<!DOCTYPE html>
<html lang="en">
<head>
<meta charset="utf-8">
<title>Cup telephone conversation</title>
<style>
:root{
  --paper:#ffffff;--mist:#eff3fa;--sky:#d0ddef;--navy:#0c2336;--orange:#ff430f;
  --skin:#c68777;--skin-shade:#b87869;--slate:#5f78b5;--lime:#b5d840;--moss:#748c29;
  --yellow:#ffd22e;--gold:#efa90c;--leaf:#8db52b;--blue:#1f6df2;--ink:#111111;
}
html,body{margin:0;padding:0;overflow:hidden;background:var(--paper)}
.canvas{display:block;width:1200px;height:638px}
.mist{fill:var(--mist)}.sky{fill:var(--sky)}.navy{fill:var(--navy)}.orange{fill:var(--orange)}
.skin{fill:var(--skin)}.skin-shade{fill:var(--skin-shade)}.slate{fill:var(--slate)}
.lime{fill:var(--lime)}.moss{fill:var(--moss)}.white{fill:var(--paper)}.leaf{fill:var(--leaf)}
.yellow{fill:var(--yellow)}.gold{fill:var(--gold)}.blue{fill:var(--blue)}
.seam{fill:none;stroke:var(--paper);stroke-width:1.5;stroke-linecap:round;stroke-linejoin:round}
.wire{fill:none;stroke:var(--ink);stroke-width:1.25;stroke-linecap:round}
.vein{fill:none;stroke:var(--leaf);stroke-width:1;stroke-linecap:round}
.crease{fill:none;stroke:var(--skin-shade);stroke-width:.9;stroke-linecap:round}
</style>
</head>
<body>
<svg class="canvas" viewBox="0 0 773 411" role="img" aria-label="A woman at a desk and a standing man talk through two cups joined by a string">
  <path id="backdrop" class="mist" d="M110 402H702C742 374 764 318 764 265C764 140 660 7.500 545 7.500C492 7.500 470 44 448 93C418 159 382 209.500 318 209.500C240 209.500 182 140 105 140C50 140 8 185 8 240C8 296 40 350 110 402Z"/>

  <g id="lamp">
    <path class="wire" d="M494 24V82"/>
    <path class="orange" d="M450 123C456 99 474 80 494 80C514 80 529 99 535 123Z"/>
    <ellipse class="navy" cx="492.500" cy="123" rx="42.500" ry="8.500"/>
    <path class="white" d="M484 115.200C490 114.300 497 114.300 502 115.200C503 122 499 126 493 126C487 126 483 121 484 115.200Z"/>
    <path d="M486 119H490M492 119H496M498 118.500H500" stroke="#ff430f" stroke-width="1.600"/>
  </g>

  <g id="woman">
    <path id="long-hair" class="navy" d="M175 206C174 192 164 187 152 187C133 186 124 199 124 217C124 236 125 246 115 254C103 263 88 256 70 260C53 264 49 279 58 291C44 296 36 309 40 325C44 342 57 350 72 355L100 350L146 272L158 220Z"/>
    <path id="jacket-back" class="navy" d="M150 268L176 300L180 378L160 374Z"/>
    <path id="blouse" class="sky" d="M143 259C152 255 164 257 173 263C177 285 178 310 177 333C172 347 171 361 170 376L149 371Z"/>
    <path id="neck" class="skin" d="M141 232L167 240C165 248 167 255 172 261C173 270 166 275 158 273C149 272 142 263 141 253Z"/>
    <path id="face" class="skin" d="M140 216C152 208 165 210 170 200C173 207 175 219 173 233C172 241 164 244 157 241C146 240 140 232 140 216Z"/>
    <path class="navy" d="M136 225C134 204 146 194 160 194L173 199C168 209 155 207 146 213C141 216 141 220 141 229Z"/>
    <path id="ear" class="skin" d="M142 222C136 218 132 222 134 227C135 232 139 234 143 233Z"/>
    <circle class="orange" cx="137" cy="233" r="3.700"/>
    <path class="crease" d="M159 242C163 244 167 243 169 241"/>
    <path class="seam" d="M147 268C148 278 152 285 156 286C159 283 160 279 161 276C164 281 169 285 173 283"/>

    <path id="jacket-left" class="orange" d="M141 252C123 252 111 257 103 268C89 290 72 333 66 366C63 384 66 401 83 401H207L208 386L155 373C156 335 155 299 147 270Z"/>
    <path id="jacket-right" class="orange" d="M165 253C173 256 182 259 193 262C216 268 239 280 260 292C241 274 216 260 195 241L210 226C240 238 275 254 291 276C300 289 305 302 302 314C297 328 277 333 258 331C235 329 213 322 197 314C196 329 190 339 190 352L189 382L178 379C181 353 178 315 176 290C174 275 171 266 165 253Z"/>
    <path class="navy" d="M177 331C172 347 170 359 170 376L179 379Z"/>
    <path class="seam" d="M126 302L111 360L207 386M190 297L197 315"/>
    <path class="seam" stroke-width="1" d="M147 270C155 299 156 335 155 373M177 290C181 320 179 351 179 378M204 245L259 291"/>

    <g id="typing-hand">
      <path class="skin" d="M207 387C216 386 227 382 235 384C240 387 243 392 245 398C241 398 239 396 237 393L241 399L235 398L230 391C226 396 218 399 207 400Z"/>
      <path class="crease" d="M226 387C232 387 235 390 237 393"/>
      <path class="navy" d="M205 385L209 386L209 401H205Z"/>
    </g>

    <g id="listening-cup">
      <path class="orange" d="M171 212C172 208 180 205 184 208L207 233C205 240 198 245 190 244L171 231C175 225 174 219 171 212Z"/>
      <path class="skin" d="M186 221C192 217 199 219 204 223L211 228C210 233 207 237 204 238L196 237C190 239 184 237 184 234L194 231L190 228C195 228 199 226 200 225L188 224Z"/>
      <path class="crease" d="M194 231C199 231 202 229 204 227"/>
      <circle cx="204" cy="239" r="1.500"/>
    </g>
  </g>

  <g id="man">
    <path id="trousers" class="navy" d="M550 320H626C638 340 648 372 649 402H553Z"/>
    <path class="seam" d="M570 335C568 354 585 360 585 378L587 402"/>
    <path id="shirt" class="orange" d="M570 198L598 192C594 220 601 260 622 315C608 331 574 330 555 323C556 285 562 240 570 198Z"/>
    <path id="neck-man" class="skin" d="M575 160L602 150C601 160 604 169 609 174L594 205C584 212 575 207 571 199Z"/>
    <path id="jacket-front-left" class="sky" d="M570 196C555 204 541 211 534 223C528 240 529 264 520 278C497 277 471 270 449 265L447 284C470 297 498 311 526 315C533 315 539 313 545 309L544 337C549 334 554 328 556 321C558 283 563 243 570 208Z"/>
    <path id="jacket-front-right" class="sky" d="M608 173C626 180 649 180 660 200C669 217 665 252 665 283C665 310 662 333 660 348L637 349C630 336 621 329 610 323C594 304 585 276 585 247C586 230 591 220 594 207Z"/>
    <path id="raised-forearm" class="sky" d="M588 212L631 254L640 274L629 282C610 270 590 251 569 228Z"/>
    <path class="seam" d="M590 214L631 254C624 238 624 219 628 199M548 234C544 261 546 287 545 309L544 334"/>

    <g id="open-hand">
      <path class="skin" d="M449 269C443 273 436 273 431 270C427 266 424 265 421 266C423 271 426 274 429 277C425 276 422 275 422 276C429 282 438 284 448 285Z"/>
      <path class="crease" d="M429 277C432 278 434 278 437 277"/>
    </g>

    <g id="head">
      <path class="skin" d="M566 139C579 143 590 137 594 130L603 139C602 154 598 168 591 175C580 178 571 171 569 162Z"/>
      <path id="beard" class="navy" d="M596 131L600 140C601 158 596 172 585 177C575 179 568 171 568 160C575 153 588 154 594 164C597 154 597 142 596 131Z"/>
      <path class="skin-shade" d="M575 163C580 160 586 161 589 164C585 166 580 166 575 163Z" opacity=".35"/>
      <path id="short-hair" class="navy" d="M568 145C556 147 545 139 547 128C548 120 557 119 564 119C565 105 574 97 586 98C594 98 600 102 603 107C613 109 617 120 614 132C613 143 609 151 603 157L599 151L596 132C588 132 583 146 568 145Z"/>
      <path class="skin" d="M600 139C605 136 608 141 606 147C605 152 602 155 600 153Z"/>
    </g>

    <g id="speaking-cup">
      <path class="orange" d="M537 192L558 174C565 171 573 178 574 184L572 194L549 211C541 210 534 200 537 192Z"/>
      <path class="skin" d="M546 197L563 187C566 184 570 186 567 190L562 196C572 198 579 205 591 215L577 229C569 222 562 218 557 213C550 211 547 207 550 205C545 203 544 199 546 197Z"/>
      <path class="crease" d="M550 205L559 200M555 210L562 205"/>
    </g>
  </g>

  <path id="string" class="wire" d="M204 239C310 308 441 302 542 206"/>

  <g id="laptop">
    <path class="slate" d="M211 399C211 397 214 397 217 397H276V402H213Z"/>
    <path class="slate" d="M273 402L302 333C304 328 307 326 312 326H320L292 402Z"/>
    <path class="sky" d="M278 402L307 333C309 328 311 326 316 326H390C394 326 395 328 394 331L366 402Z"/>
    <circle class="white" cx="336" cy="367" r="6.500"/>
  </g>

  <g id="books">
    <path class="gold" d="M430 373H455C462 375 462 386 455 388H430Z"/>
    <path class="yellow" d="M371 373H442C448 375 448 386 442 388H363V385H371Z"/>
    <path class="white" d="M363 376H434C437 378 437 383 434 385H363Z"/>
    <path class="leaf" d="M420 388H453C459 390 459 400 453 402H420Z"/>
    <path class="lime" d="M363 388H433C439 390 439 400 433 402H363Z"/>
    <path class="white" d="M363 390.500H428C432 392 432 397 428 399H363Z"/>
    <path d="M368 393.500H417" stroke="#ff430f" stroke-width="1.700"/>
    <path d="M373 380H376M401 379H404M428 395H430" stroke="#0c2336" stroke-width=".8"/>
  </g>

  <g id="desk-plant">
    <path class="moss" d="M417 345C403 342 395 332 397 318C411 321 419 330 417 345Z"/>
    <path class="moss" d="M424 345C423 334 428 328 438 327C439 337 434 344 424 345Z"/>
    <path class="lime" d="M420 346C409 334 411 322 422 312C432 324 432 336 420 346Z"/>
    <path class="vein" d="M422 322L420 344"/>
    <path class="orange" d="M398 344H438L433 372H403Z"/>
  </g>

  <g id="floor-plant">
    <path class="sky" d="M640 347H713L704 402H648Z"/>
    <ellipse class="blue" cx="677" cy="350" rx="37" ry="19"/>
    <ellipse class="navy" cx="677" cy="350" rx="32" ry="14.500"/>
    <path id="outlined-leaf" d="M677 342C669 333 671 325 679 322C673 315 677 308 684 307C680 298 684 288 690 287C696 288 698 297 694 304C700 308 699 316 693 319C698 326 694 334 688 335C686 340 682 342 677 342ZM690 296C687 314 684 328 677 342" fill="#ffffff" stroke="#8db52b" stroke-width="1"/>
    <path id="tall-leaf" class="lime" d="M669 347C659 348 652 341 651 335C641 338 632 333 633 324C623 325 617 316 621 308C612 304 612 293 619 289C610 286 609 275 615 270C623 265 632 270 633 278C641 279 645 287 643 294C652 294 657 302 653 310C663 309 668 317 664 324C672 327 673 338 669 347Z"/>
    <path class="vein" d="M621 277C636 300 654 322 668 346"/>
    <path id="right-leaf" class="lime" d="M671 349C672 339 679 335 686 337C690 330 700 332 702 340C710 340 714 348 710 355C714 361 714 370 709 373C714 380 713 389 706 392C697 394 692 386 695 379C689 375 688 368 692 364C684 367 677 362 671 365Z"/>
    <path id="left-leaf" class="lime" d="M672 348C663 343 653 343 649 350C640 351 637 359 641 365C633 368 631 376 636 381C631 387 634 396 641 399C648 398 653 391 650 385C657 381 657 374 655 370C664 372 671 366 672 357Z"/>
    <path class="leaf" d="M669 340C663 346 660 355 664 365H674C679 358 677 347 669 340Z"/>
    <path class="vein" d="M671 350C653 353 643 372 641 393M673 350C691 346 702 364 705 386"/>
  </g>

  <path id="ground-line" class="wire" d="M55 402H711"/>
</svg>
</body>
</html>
——————————
__Exercise details__
Among the entries, copy every line containing the word "neck".

__Task response__
    <path id="neck" class="skin" d="M141 232L167 240C165 248 167 255 172 261C173 270 166 275 158 273C149 272 142 263 141 253Z"/>
    <path id="neck-man" class="skin" d="M575 160L602 150C601 160 604 169 609 174L594 205C584 212 575 207 571 199Z"/>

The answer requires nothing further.